WHAT IS EXPECTED:
Would you retype the entries from the first line to the line bearing "14px; line-height: 14px;", both included, leaving out every picture?

================

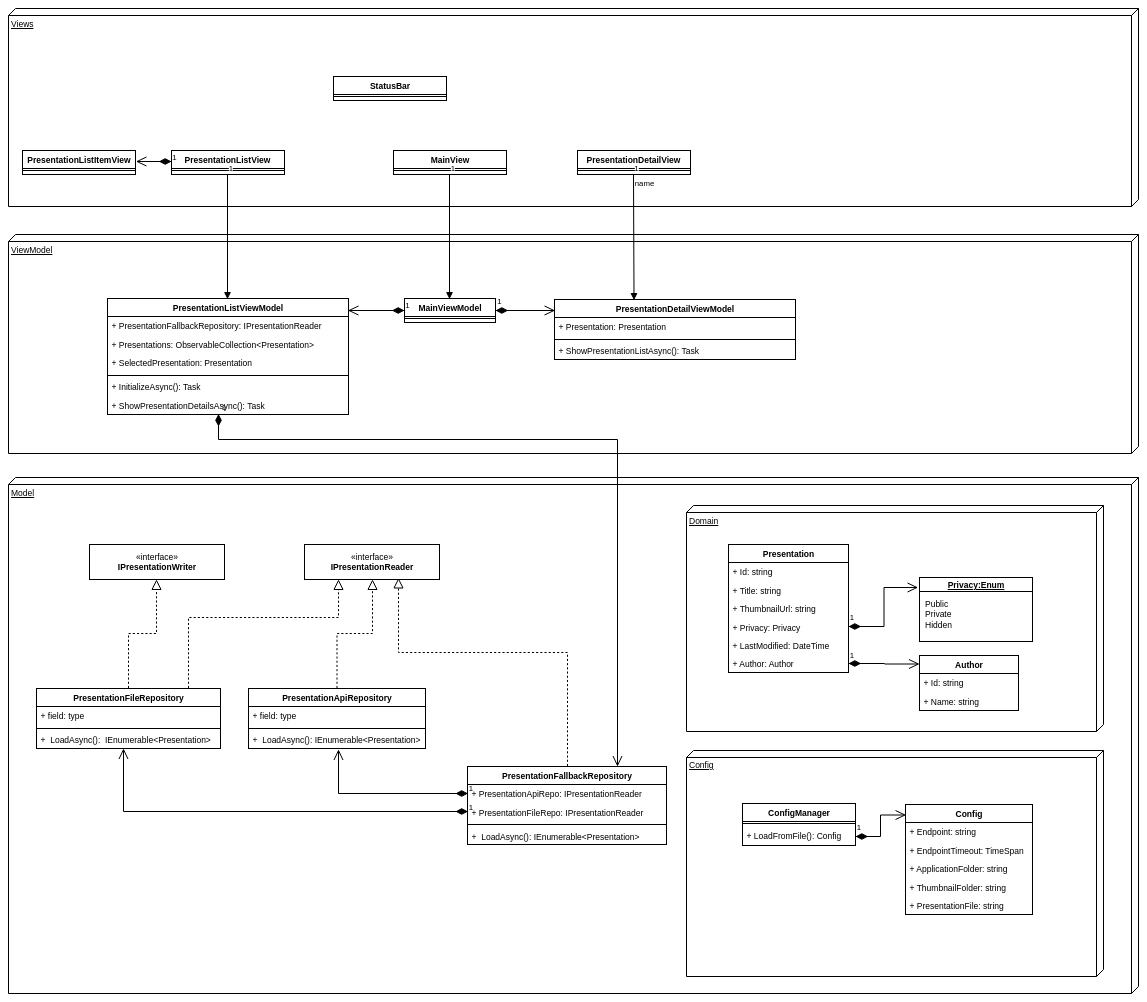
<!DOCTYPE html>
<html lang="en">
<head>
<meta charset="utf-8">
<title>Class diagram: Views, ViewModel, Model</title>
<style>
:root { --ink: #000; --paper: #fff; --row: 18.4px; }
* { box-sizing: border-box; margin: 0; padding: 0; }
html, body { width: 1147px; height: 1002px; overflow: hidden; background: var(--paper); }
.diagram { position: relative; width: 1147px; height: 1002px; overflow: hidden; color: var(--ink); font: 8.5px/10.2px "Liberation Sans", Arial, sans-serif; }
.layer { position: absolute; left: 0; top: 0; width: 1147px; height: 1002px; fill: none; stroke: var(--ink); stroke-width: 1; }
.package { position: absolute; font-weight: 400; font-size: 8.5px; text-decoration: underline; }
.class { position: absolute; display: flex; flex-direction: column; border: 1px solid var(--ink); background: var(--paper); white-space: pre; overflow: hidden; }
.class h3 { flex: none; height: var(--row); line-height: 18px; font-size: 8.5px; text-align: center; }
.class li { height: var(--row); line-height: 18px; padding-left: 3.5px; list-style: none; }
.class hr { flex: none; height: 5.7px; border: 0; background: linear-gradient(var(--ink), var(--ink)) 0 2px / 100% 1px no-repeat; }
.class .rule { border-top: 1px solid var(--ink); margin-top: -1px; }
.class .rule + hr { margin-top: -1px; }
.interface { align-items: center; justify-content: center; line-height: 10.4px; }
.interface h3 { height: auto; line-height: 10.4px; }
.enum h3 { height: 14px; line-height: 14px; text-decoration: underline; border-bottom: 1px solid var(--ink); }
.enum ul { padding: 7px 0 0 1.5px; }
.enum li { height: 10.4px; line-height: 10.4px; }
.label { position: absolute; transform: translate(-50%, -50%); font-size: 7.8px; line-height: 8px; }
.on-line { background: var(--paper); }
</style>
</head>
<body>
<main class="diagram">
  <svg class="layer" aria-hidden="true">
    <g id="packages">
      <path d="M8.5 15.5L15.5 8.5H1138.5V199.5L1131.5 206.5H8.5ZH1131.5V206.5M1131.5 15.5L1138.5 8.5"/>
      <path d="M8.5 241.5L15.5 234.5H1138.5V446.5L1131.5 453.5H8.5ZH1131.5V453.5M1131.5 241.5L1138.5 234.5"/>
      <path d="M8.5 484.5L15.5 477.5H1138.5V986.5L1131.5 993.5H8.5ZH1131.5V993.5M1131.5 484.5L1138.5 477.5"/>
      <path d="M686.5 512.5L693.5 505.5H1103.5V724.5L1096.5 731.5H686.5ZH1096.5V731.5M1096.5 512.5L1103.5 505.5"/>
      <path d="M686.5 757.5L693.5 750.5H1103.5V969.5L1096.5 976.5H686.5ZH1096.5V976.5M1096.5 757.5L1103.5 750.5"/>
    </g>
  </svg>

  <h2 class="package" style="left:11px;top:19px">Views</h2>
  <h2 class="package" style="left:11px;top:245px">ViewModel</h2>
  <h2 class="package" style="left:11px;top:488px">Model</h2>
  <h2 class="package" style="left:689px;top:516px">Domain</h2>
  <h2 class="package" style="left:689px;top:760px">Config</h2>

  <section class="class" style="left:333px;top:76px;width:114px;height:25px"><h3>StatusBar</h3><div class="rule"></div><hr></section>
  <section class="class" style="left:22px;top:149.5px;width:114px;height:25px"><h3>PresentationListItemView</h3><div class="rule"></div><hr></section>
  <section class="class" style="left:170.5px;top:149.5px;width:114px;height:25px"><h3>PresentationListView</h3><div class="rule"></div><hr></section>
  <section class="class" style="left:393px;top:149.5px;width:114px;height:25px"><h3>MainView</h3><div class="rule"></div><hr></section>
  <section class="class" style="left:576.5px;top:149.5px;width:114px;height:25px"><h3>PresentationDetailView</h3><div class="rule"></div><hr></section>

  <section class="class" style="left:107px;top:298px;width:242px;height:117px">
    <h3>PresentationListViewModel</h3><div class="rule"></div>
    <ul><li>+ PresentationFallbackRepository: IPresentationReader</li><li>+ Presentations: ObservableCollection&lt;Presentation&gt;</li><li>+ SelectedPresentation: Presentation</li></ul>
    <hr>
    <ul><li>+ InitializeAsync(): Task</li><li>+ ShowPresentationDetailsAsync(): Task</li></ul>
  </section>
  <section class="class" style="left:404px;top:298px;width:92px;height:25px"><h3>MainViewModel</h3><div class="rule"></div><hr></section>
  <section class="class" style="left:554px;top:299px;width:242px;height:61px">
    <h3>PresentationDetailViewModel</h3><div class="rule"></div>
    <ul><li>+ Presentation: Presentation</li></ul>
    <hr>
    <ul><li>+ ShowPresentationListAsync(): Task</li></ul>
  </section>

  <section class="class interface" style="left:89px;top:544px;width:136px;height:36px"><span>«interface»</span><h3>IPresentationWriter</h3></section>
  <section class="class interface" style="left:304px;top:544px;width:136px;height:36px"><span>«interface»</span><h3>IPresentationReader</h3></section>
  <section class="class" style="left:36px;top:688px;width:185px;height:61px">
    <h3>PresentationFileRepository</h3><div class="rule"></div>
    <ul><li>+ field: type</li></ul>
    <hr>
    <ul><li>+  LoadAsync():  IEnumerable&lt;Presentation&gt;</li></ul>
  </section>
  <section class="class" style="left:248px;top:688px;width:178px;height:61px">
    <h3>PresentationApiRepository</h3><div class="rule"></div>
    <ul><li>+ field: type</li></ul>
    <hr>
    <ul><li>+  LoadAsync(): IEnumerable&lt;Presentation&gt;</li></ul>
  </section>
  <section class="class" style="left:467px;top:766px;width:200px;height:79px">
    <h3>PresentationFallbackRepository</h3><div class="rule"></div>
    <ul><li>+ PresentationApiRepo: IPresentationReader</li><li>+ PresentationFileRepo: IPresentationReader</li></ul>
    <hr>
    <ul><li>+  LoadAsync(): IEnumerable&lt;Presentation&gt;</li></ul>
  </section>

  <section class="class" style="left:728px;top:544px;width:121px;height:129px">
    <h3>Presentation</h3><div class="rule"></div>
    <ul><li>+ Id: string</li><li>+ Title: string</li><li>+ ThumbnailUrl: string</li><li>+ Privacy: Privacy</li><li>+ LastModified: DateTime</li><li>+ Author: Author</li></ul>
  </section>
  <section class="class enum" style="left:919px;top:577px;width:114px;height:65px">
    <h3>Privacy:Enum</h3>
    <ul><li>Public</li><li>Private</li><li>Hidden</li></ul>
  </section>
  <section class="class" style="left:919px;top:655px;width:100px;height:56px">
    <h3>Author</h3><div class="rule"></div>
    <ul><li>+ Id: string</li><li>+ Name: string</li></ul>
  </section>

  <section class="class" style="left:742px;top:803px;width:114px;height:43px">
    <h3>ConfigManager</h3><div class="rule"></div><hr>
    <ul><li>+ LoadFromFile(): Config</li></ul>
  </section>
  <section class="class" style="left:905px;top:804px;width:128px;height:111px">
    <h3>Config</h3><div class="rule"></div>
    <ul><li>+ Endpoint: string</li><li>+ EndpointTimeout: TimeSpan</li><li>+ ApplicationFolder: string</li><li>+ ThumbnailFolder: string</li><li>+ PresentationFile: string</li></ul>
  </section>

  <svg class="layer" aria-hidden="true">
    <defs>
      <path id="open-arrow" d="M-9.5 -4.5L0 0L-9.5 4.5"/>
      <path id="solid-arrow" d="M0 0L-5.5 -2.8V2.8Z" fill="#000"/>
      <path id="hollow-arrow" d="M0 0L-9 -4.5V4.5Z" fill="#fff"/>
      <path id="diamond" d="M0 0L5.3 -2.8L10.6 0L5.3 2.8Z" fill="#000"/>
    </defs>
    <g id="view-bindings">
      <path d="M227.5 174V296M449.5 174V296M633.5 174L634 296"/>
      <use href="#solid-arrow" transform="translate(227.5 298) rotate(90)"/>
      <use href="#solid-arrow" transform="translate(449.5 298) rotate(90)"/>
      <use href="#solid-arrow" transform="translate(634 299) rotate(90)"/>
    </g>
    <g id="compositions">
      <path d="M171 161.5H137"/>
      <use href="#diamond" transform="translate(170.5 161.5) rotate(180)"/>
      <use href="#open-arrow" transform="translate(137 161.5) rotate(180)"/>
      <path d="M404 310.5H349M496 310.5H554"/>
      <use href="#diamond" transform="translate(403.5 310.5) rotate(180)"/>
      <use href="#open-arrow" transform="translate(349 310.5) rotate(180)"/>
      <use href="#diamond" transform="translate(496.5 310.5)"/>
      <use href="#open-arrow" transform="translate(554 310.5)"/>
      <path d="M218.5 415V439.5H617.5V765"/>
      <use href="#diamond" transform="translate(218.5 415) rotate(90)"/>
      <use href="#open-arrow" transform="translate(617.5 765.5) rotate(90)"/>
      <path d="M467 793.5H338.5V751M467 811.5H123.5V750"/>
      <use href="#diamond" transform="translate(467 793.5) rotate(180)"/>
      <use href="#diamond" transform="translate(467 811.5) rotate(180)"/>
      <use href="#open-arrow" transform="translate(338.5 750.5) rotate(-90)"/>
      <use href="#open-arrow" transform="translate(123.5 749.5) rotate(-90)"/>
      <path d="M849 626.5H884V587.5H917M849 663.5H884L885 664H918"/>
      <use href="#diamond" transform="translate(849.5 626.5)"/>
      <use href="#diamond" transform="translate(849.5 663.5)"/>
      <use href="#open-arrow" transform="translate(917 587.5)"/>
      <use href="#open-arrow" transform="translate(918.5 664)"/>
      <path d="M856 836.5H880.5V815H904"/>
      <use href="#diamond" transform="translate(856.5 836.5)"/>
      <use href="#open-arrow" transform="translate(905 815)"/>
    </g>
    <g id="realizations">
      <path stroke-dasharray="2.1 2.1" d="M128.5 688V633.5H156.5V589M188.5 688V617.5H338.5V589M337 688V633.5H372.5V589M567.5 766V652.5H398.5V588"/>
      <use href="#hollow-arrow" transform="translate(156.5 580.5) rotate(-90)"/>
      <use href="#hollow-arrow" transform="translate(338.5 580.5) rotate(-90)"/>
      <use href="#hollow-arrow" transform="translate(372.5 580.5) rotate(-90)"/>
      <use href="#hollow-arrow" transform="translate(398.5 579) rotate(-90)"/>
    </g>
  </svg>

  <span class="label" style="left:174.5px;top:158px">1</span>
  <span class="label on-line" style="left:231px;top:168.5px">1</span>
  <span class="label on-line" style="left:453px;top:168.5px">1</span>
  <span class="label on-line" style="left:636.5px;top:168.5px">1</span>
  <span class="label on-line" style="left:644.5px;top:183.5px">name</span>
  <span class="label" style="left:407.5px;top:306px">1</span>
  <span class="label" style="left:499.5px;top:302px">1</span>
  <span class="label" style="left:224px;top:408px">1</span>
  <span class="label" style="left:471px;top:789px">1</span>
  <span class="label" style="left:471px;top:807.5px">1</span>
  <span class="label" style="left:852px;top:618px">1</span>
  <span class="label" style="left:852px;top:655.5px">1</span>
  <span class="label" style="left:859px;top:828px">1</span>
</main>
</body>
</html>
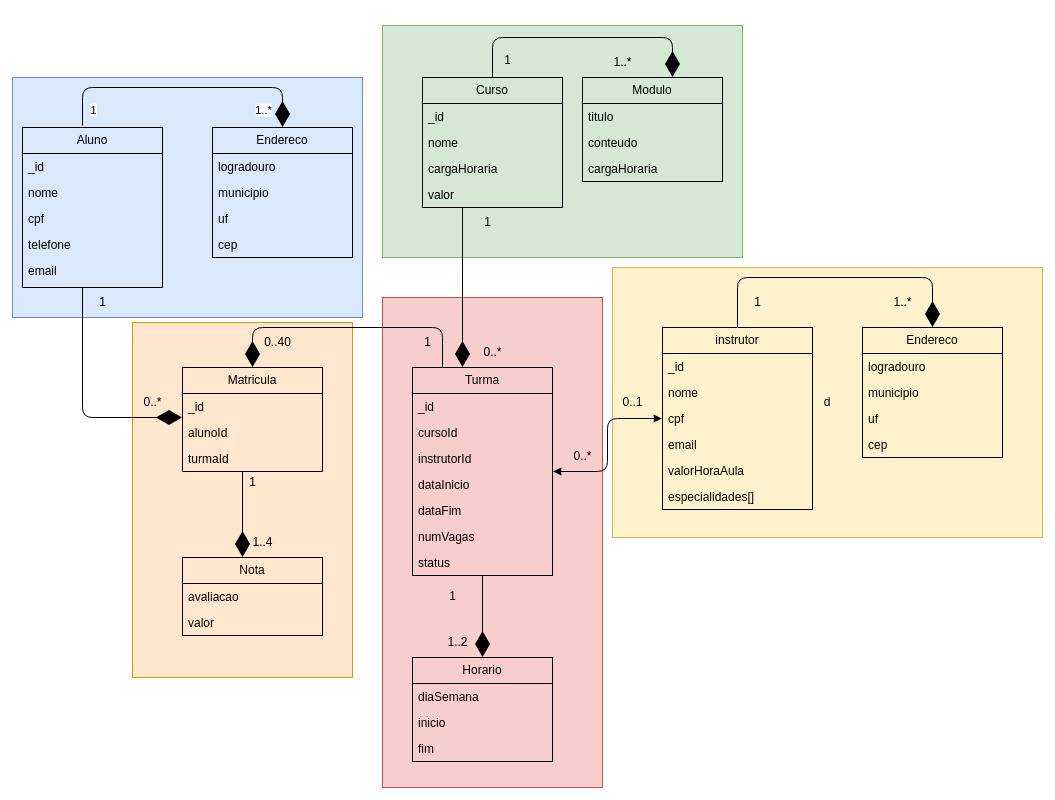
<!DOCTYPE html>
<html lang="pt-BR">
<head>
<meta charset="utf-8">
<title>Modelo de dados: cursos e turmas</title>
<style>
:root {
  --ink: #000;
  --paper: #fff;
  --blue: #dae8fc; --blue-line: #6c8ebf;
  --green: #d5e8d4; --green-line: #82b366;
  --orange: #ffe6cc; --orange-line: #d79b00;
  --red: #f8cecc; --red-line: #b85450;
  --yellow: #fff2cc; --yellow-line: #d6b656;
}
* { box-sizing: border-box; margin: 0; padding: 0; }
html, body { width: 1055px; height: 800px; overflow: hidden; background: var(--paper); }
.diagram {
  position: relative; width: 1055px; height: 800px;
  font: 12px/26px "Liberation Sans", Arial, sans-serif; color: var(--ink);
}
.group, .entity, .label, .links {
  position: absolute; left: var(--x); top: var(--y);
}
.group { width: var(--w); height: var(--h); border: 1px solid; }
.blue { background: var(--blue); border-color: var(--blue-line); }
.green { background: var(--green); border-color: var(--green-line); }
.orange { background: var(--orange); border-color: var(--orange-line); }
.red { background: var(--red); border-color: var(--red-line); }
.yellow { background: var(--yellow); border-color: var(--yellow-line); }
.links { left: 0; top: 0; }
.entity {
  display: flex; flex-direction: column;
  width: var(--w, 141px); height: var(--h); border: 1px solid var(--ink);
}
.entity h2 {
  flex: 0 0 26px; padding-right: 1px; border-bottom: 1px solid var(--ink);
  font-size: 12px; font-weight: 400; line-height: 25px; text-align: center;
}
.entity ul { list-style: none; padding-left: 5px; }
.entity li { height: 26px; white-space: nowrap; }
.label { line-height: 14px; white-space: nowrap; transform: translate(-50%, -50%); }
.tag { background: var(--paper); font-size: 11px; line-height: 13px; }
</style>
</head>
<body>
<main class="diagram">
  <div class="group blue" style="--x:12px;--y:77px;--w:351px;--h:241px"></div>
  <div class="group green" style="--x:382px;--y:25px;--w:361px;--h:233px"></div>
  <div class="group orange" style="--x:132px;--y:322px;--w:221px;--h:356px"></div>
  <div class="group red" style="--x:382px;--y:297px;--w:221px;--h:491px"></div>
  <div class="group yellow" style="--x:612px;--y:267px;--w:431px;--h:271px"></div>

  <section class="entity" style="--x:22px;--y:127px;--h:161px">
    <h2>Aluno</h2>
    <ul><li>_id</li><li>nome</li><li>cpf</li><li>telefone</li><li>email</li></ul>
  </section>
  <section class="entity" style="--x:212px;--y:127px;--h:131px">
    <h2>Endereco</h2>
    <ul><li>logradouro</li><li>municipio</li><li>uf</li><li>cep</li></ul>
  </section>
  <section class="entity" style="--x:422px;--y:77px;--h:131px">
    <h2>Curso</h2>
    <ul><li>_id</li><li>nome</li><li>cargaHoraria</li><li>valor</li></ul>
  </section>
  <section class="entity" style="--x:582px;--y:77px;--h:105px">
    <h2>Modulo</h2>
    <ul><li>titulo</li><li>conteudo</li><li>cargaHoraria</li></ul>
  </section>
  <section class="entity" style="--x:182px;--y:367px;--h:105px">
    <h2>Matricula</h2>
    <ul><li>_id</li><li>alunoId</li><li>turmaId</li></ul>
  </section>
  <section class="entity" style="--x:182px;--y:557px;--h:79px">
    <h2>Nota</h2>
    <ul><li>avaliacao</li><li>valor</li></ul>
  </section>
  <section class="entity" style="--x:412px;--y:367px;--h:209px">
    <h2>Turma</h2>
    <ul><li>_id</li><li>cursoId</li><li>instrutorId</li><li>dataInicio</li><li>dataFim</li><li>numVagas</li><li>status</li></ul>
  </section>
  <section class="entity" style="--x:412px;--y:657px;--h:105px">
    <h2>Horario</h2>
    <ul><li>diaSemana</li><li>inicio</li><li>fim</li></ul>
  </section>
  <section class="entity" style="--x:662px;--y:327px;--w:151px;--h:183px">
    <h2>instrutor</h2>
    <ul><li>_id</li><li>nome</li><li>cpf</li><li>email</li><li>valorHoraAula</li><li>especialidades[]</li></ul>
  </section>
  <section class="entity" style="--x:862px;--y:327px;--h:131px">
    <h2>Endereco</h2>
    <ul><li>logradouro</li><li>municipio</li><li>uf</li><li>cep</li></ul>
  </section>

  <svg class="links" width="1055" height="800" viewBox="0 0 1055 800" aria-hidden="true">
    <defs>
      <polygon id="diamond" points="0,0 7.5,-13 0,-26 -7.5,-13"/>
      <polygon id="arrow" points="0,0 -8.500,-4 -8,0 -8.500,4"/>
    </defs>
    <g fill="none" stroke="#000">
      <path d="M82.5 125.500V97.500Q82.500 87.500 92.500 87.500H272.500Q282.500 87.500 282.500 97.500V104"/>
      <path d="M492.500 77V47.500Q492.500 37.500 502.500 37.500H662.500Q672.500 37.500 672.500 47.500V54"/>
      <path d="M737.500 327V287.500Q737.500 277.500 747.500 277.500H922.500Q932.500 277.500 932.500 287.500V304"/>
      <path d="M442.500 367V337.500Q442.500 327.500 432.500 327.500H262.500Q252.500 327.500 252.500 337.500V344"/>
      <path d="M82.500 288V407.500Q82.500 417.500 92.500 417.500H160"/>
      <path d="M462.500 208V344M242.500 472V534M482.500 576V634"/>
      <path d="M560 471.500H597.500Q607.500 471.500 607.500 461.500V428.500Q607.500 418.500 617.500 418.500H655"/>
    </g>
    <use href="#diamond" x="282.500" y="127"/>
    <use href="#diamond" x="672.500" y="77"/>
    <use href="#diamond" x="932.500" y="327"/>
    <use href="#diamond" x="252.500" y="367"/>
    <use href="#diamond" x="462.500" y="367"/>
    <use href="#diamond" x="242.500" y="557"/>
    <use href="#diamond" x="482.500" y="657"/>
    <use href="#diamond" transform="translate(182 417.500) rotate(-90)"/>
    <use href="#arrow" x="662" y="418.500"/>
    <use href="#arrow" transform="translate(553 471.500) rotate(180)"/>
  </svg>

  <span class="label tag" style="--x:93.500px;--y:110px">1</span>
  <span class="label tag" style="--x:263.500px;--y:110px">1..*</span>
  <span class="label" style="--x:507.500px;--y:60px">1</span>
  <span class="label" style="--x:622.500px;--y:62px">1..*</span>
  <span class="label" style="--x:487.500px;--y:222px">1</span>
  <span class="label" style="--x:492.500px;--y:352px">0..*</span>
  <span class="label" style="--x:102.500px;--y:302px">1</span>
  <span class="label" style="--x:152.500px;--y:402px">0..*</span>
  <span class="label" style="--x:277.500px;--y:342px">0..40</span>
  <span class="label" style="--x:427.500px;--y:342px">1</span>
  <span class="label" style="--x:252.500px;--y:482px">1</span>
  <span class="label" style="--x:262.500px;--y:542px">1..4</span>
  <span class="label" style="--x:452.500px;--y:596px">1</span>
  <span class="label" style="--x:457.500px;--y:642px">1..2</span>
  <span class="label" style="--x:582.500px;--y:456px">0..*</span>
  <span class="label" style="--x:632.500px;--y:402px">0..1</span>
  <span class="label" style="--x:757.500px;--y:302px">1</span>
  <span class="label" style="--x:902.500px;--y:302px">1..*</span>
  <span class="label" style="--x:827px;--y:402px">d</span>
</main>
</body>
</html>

================

WRITTEN ANSWER:
<!DOCTYPE html>
<html lang="en">
<head>
<meta charset="utf-8">
<title>Class diagram: Views, ViewModel, Model</title>
<style>
:root { --ink: #000; --paper: #fff; --row: 18.4px; }
* { box-sizing: border-box; margin: 0; padding: 0; }
html, body { width: 1147px; height: 1002px; overflow: hidden; background: var(--paper); }
.diagram { position: relative; width: 1147px; height: 1002px; overflow: hidden; color: var(--ink); font: 8.5px/10.2px "Liberation Sans", Arial, sans-serif; }
.layer { position: absolute; left: 0; top: 0; width: 1147px; height: 1002px; fill: none; stroke: var(--ink); stroke-width: 1; }
.package { position: absolute; font-weight: 400; font-size: 8.5px; text-decoration: underline; }
.class { position: absolute; display: flex; flex-direction: column; border: 1px solid var(--ink); background: var(--paper); white-space: pre; overflow: hidden; }
.class h3 { flex: none; height: var(--row); line-height: 18px; font-size: 8.5px; text-align: center; }
.class li { height: var(--row); line-height: 18px; padding-left: 3.5px; list-style: none; }
.class hr { flex: none; height: 5.7px; border: 0; background: linear-gradient(var(--ink), var(--ink)) 0 2px / 100% 1px no-repeat; }
.class .rule { border-top: 1px solid var(--ink); margin-top: -1px; }
.class .rule + hr { margin-top: -1px; }
.interface { align-items: center; justify-content: center; line-height: 10.4px; }
.interface h3 { height: auto; line-height: 10.4px; }
.enum h3 { height: 14px; line-height: 14px; text-decoration: underline; border-bottom: 1px solid var(--ink); }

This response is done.